**WORK ITEM**
A word-for-word repeat of the records below is what this calls for.

(Plain-text document sources)
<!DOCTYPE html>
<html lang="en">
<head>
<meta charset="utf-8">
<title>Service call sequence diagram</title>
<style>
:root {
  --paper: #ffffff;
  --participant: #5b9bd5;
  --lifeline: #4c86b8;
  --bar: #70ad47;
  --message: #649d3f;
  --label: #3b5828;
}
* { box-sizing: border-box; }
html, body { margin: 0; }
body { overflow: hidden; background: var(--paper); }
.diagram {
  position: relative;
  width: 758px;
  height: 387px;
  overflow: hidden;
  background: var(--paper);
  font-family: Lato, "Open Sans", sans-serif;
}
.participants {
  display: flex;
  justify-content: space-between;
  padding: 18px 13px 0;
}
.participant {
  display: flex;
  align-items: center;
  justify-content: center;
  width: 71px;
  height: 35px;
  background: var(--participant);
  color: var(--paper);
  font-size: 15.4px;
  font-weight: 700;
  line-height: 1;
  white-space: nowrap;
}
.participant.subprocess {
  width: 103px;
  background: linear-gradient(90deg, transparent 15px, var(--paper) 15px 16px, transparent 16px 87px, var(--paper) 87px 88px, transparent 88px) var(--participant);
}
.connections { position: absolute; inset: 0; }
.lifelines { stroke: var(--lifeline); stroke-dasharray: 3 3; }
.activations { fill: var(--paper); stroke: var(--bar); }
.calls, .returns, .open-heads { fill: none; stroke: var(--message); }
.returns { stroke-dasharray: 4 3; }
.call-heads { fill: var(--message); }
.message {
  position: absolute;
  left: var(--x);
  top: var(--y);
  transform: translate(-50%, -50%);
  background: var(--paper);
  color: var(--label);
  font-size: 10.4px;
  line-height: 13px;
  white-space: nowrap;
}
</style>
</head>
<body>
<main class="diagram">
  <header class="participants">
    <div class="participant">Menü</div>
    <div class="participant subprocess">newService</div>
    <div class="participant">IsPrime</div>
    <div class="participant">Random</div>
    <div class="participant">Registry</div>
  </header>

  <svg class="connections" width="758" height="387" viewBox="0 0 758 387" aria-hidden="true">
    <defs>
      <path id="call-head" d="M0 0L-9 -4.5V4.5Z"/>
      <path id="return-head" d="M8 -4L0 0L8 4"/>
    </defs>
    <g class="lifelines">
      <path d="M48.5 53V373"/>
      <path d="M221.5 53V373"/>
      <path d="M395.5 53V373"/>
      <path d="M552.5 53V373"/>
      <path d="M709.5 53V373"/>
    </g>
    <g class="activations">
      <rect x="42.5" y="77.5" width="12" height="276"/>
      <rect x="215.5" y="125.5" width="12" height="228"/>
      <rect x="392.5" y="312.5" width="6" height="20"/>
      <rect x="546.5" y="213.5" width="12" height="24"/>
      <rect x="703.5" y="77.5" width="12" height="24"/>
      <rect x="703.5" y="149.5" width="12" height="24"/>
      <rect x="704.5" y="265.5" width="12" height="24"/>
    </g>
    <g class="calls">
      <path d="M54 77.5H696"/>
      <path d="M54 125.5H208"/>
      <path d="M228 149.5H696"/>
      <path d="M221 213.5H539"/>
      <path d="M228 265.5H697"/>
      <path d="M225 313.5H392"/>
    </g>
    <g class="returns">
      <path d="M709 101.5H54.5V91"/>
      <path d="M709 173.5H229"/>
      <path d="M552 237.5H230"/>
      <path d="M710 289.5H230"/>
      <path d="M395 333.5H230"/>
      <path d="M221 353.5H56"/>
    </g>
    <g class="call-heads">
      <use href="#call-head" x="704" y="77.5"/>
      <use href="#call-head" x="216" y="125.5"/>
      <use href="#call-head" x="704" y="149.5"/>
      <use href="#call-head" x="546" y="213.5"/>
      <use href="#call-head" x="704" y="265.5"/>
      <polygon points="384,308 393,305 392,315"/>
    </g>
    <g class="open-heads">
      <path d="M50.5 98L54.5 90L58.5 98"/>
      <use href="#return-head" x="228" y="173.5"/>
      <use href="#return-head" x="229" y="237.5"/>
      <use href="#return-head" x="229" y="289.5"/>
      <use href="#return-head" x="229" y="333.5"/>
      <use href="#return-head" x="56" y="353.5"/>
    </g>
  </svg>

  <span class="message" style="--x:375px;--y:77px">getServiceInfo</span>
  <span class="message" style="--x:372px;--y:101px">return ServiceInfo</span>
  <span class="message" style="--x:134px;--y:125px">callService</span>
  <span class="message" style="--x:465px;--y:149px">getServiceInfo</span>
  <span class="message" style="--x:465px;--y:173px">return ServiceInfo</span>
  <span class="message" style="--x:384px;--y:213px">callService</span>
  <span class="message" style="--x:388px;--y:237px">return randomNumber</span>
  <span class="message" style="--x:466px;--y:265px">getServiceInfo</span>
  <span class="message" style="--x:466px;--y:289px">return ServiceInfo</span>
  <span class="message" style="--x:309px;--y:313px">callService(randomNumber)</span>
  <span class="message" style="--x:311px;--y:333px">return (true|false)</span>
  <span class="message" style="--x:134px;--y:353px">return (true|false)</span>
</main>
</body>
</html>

**EXPECTED ANSWER**
<!DOCTYPE html>
<html lang="en">
<head>
<meta charset="utf-8">
<title>Service call sequence diagram</title>
<style>
:root {
  --paper: #ffffff;
  --participant: #5b9bd5;
  --lifeline: #4c86b8;
  --bar: #70ad47;
  --message: #649d3f;
  --label: #3b5828;
}
* { box-sizing: border-box; }
html, body { margin: 0; }
body { overflow: hidden; background: var(--paper); }
.diagram {
  position: relative;
  width: 758px;
  height: 387px;
  overflow: hidden;
  background: var(--paper);
  font-family: Lato, "Open Sans", sans-serif;
}
.participants {
  display: flex;
  justify-content: space-between;
  padding: 18px 13px 0;
}
.participant {
  display: flex;
  align-items: center;
  justify-content: center;
  width: 71px;
  height: 35px;
  background: var(--participant);
  color: var(--paper);
  font-size: 15.4px;
  font-weight: 700;
  line-height: 1;
  white-space: nowrap;
}
.participant.subprocess {
  width: 103px;
  background: linear-gradient(90deg, transparent 15px, var(--paper) 15px 16px, transparent 16px 87px, var(--paper) 87px 88px, transparent 88px) var(--participant);
}
.connections { position: absolute; inset: 0; }
.lifelines { stroke: var(--lifeline); stroke-dasharray: 3 3; }
.activations { fill: var(--paper); stroke: var(--bar); }
.calls, .returns, .open-heads { fill: none; stroke: var(--message); }
.returns { stroke-dasharray: 4 3; }
.call-heads { fill: var(--message); }
.message {
  position: absolute;
  left: var(--x);
  top: var(--y);
  transform: translate(-50%, -50%);
  background: var(--paper);
  color: var(--label);
  font-size: 10.4px;
  line-height: 13px;
  white-space: nowrap;
}
</style>
</head>
<body>
<main class="diagram">
  <header class="participants">
    <div class="participant">Menü</div>
    <div class="participant subprocess">newService</div>
    <div class="participant">IsPrime</div>
    <div class="participant">Random</div>
    <div class="participant">Registry</div>
  </header>

  <svg class="connections" width="758" height="387" viewBox="0 0 758 387" aria-hidden="true">
    <defs>
      <path id="call-head" d="M0 0L-9 -4.5V4.5Z"/>
      <path id="return-head" d="M8 -4L0 0L8 4"/>
    </defs>
    <g class="lifelines">
      <path d="M48.5 53V373"/>
      <path d="M221.5 53V373"/>
      <path d="M395.5 53V373"/>
      <path d="M552.5 53V373"/>
      <path d="M709.5 53V373"/>
    </g>
    <g class="activations">
      <rect x="42.5" y="77.5" width="12" height="276"/>
      <rect x="215.5" y="125.5" width="12" height="228"/>
      <rect x="392.5" y="312.5" width="6" height="20"/>
      <rect x="546.5" y="213.5" width="12" height="24"/>
      <rect x="703.5" y="77.5" width="12" height="24"/>
      <rect x="703.5" y="149.5" width="12" height="24"/>
      <rect x="704.5" y="265.5" width="12" height="24"/>
    </g>
    <g class="calls">
      <path d="M54 77.5H696"/>
      <path d="M54 125.5H208"/>
      <path d="M228 149.5H696"/>
      <path d="M221 213.5H539"/>
      <path d="M228 265.5H697"/>
      <path d="M225 313.5H392"/>
    </g>
    <g class="returns">
      <path d="M709 101.5H54.5V91"/>
      <path d="M709 173.5H229"/>
      <path d="M552 237.5H230"/>
      <path d="M710 289.5H230"/>
      <path d="M395 333.5H230"/>
      <path d="M221 353.5H56"/>
    </g>
    <g class="call-heads">
      <use href="#call-head" x="704" y="77.5"/>
      <use href="#call-head" x="216" y="125.5"/>
      <use href="#call-head" x="704" y="149.5"/>
      <use href="#call-head" x="546" y="213.5"/>
      <use href="#call-head" x="704" y="265.5"/>
      <polygon points="384,308 393,305 392,315"/>
    </g>
    <g class="open-heads">
      <path d="M50.5 98L54.5 90L58.5 98"/>
      <use href="#return-head" x="228" y="173.5"/>
      <use href="#return-head" x="229" y="237.5"/>
      <use href="#return-head" x="229" y="289.5"/>
      <use href="#return-head" x="229" y="333.5"/>
      <use href="#return-head" x="56" y="353.5"/>
    </g>
  </svg>

  <span class="message" style="--x:375px;--y:77px">getServiceInfo</span>
  <span class="message" style="--x:372px;--y:101px">return ServiceInfo</span>
  <span class="message" style="--x:134px;--y:125px">callService</span>
  <span class="message" style="--x:465px;--y:149px">getServiceInfo</span>
  <span class="message" style="--x:465px;--y:173px">return ServiceInfo</span>
  <span class="message" style="--x:384px;--y:213px">callService</span>
  <span class="message" style="--x:388px;--y:237px">return randomNumber</span>
  <span class="message" style="--x:466px;--y:265px">getServiceInfo</span>
  <span class="message" style="--x:466px;--y:289px">return ServiceInfo</span>
  <span class="message" style="--x:309px;--y:313px">callService(randomNumber)</span>
  <span class="message" style="--x:311px;--y:333px">return (true|false)</span>
  <span class="message" style="--x:134px;--y:353px">return (true|false)</span>
</main>
</body>
</html>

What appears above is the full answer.